[Data provided Boundary: Start]
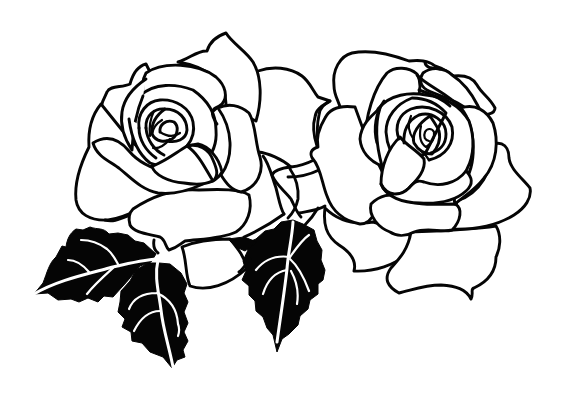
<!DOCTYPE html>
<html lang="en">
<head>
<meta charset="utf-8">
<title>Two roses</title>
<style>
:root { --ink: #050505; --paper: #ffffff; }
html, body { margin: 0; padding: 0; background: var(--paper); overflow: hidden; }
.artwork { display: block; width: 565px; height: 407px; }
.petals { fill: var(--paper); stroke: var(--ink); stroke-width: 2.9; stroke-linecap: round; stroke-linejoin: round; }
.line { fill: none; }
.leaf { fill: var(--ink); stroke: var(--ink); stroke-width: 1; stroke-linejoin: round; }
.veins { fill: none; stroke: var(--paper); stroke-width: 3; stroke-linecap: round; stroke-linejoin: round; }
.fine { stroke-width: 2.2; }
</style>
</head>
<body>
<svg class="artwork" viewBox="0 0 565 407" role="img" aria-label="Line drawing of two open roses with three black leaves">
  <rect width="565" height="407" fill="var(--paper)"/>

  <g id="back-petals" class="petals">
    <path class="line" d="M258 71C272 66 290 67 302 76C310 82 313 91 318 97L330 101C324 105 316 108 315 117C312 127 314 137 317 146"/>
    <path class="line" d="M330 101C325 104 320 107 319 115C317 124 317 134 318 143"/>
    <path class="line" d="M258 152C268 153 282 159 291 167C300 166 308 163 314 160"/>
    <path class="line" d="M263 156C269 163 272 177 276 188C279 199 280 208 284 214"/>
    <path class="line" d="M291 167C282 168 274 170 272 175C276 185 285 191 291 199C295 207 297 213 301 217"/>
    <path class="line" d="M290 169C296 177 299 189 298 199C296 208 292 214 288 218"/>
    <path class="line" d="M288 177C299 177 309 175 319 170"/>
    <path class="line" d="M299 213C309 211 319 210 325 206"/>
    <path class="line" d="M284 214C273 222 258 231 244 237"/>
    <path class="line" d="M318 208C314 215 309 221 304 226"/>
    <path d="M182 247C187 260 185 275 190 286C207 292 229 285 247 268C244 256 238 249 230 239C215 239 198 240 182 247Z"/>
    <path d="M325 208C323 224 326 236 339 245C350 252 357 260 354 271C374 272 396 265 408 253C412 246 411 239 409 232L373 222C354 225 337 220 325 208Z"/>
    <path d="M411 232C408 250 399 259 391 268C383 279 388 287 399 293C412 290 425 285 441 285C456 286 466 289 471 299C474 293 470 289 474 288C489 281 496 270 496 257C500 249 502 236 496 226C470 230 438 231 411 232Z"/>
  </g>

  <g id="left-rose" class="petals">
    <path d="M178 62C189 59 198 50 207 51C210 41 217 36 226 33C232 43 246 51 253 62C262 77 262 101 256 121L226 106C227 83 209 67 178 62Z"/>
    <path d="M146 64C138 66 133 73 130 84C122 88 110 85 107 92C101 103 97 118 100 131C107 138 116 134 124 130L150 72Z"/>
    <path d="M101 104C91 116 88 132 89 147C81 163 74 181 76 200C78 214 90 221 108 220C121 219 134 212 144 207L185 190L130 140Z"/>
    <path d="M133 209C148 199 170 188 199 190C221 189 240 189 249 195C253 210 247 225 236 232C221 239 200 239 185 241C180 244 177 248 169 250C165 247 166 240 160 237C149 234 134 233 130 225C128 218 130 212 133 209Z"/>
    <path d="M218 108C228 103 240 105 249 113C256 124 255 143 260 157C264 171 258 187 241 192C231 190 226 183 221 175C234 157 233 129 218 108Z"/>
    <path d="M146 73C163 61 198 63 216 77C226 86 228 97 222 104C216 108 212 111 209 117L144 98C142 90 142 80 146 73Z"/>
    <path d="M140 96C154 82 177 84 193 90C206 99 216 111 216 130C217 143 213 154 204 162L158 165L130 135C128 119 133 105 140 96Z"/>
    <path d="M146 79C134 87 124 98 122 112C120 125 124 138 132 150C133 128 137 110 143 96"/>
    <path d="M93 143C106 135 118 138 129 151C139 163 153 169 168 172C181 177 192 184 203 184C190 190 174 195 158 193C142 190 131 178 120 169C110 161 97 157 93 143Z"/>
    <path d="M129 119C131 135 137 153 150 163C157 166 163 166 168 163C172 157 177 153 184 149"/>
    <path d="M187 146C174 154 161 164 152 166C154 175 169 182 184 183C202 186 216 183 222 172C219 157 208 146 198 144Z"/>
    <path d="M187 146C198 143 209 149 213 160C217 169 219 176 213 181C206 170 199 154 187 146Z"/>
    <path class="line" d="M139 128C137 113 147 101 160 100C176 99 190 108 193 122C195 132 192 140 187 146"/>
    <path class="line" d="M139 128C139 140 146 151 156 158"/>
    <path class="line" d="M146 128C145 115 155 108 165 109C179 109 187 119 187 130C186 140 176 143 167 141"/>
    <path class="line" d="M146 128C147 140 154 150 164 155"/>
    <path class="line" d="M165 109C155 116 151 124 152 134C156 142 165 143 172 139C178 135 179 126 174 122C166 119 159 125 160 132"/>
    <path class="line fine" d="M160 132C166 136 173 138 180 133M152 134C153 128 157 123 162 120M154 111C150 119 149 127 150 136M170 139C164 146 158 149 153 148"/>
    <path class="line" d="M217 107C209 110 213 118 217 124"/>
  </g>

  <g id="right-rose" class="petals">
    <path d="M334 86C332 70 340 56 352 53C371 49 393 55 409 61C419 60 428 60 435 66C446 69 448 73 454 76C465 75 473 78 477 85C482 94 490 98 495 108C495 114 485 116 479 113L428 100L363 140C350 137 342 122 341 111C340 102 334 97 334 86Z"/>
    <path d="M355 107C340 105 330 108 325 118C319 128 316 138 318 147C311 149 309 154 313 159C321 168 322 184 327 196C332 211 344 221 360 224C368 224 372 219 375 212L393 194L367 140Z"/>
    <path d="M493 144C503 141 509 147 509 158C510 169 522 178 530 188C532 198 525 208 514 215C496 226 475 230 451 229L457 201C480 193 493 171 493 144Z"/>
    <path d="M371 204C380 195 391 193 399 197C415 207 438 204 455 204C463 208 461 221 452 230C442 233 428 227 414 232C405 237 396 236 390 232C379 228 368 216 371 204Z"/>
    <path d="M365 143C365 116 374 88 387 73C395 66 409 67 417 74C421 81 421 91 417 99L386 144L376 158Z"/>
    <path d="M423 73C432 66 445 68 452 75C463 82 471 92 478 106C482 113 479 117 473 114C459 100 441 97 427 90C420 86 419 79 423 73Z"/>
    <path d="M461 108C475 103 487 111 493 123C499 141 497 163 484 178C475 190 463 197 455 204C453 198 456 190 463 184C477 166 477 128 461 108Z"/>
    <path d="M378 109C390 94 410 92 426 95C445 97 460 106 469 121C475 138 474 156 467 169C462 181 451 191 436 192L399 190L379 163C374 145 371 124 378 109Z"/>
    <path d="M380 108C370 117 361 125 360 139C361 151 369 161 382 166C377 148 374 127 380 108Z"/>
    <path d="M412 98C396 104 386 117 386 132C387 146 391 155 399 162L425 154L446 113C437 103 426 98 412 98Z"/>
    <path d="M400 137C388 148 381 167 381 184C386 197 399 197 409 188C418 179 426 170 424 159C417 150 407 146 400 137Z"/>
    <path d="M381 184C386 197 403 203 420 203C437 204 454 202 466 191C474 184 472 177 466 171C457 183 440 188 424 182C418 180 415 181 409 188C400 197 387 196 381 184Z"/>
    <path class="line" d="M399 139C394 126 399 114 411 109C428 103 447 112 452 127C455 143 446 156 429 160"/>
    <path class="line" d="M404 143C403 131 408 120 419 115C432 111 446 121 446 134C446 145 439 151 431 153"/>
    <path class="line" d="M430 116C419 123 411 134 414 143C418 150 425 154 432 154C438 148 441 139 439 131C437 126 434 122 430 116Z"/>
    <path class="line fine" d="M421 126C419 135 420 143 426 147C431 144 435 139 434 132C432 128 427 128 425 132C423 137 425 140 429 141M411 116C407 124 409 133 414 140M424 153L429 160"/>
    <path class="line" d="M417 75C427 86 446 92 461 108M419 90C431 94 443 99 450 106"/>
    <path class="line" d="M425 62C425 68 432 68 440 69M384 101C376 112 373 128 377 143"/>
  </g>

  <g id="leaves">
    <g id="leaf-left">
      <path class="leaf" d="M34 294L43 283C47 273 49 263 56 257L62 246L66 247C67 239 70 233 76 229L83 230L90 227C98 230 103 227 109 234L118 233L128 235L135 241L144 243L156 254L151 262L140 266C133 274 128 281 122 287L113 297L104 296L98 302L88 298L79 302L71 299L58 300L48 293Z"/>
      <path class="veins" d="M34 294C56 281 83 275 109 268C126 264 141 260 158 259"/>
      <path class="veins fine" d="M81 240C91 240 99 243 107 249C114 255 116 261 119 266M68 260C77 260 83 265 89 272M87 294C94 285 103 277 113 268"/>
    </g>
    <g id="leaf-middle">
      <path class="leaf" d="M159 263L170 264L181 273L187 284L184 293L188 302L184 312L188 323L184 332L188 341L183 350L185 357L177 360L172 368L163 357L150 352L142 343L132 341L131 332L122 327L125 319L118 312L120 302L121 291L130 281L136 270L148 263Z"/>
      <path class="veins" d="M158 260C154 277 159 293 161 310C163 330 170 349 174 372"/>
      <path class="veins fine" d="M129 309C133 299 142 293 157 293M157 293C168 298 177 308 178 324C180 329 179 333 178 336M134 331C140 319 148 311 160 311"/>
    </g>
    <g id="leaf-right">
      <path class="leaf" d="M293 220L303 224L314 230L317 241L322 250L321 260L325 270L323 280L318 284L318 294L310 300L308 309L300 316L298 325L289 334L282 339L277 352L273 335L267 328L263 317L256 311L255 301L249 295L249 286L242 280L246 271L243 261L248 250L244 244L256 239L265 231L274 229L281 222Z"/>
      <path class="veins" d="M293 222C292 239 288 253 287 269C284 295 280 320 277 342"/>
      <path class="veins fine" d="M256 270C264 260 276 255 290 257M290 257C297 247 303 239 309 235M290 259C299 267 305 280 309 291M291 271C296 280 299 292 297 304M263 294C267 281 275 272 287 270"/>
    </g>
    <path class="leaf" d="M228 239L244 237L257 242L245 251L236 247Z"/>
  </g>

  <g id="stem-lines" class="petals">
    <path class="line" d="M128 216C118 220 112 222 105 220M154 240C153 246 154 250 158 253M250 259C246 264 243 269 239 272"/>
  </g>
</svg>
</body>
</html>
[Data provided Boundary: End]
[Data provided Boundary: Start]
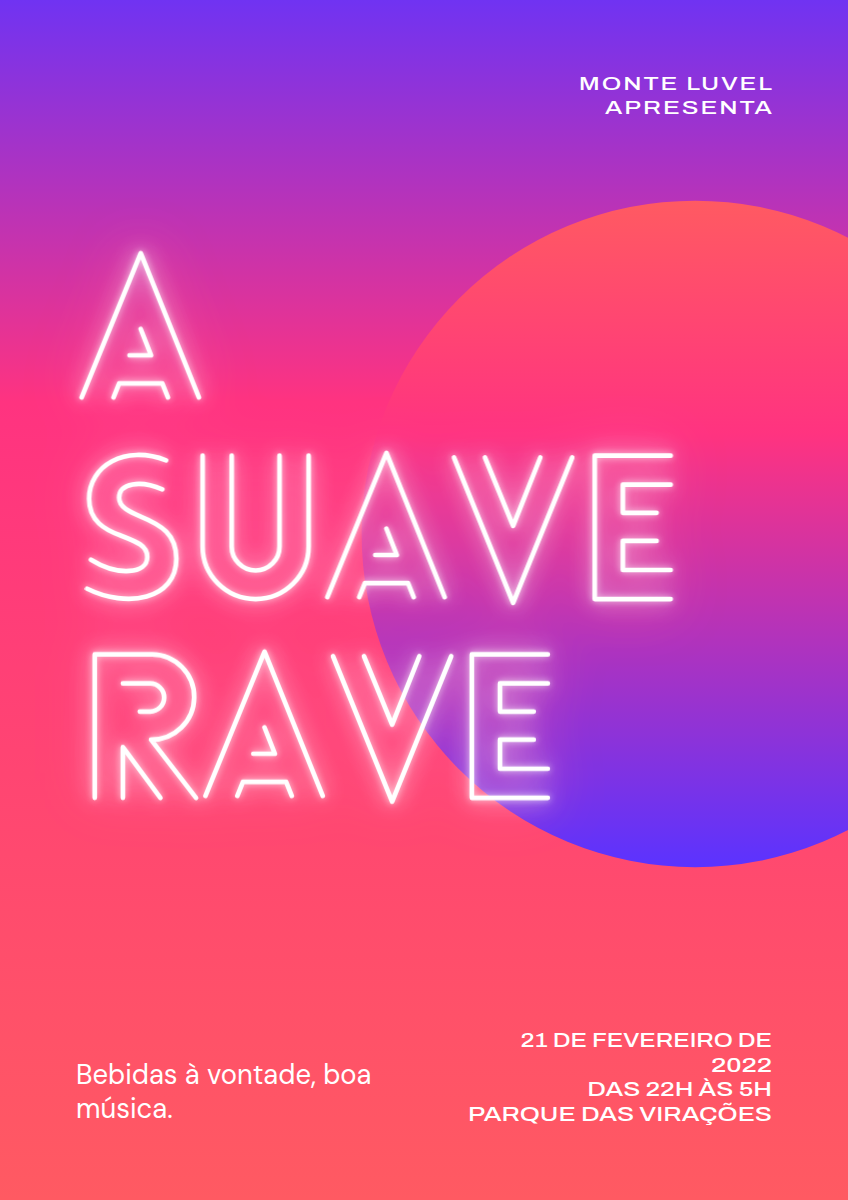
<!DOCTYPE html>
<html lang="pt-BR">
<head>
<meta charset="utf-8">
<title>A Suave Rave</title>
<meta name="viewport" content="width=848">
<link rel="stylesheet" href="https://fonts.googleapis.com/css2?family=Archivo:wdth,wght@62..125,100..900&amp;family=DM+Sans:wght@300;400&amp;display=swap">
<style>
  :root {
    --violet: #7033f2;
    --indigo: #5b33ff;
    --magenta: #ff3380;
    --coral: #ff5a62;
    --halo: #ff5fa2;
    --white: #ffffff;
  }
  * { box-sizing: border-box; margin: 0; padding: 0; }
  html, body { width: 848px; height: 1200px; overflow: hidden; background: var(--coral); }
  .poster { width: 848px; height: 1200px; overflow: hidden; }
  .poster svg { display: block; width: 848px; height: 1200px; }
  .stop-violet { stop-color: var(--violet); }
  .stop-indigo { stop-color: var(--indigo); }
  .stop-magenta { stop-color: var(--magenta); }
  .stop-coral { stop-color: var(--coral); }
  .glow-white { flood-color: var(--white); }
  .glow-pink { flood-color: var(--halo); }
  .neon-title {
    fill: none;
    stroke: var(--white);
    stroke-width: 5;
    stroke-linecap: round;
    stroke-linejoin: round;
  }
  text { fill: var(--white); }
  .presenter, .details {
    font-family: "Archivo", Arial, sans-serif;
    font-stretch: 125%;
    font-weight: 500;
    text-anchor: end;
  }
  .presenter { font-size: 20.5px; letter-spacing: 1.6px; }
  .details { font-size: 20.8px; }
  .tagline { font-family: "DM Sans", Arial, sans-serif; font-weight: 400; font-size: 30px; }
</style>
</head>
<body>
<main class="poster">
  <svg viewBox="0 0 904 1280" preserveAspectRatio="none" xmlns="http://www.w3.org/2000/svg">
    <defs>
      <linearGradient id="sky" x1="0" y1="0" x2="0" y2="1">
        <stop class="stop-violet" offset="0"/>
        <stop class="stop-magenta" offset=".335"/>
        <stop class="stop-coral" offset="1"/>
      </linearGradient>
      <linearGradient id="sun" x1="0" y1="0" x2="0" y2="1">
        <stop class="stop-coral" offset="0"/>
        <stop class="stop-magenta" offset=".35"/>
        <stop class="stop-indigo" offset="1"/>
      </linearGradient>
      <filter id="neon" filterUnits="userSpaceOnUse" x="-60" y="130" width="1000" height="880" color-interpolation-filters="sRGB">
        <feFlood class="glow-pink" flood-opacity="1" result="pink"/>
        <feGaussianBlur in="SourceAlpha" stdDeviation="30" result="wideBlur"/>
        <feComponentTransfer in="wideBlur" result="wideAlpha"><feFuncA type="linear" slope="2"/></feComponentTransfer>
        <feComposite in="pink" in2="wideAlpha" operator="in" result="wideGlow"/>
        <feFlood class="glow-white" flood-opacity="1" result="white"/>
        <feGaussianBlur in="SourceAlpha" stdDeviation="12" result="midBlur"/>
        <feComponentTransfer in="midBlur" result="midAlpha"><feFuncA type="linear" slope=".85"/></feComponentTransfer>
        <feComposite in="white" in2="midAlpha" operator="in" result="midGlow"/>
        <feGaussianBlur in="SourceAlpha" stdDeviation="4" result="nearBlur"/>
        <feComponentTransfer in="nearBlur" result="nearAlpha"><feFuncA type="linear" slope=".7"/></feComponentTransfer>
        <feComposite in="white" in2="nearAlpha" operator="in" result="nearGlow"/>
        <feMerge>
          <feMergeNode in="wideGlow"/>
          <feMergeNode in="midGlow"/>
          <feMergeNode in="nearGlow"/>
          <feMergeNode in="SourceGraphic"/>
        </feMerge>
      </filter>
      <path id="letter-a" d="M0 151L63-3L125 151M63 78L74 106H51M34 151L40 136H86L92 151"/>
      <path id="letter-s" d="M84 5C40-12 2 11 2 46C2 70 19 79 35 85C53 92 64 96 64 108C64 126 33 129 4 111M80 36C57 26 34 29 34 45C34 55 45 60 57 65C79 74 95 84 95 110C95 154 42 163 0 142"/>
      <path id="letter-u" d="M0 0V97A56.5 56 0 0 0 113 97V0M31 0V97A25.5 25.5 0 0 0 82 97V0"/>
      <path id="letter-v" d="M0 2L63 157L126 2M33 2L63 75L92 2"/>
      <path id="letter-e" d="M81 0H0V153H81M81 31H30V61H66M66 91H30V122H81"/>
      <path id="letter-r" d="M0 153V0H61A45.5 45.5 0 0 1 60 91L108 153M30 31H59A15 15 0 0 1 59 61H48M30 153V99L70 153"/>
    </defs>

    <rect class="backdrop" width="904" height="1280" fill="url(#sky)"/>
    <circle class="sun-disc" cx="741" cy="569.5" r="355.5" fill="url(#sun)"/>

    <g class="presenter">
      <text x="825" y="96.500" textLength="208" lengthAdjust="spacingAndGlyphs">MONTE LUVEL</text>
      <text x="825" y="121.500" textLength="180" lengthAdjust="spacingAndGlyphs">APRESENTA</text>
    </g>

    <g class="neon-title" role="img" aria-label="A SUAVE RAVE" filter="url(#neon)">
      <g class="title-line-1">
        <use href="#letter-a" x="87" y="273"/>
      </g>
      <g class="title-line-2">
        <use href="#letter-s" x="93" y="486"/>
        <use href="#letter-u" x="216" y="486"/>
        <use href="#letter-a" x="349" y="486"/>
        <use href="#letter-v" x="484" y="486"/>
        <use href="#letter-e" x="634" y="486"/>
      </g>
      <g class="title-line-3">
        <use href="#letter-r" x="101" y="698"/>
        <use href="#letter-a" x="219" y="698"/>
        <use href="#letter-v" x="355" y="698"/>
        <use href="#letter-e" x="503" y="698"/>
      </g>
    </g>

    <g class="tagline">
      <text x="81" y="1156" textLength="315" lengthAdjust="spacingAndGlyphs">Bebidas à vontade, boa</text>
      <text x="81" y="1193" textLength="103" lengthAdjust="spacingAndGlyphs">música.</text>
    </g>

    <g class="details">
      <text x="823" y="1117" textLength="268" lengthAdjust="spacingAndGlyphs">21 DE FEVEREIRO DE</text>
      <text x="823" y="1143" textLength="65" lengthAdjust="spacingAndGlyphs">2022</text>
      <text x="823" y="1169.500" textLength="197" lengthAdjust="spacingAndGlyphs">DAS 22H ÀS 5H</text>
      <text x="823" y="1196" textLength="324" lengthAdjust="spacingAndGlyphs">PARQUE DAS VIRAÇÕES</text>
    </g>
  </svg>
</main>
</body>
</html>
[Data provided Boundary: End]
- [What to produce]: Give back exactly the lines above, from the line containing "101C325 104 320" through the line containing "208C323 224 326", with both end lines and nothing more.

- [Problem solution]:
    <path class="line" d="M330 101C325 104 320 107 319 115C317 124 317 134 318 143"/>
    <path class="line" d="M258 152C268 153 282 159 291 167C300 166 308 163 314 160"/>
    <path class="line" d="M263 156C269 163 272 177 276 188C279 199 280 208 284 214"/>
    <path class="line" d="M291 167C282 168 274 170 272 175C276 185 285 191 291 199C295 207 297 213 301 217"/>
    <path class="line" d="M290 169C296 177 299 189 298 199C296 208 292 214 288 218"/>
    <path class="line" d="M288 177C299 177 309 175 319 170"/>
    <path class="line" d="M299 213C309 211 319 210 325 206"/>
    <path class="line" d="M284 214C273 222 258 231 244 237"/>
    <path class="line" d="M318 208C314 215 309 221 304 226"/>
    <path d="M182 247C187 260 185 275 190 286C207 292 229 285 247 268C244 256 238 249 230 239C215 239 198 240 182 247Z"/>
    <path d="M325 208C323 224 326 236 339 245C350 252 357 260 354 271C374 272 396 265 408 253C412 246 411 239 409 232L373 222C354 225 337 220 325 208Z"/>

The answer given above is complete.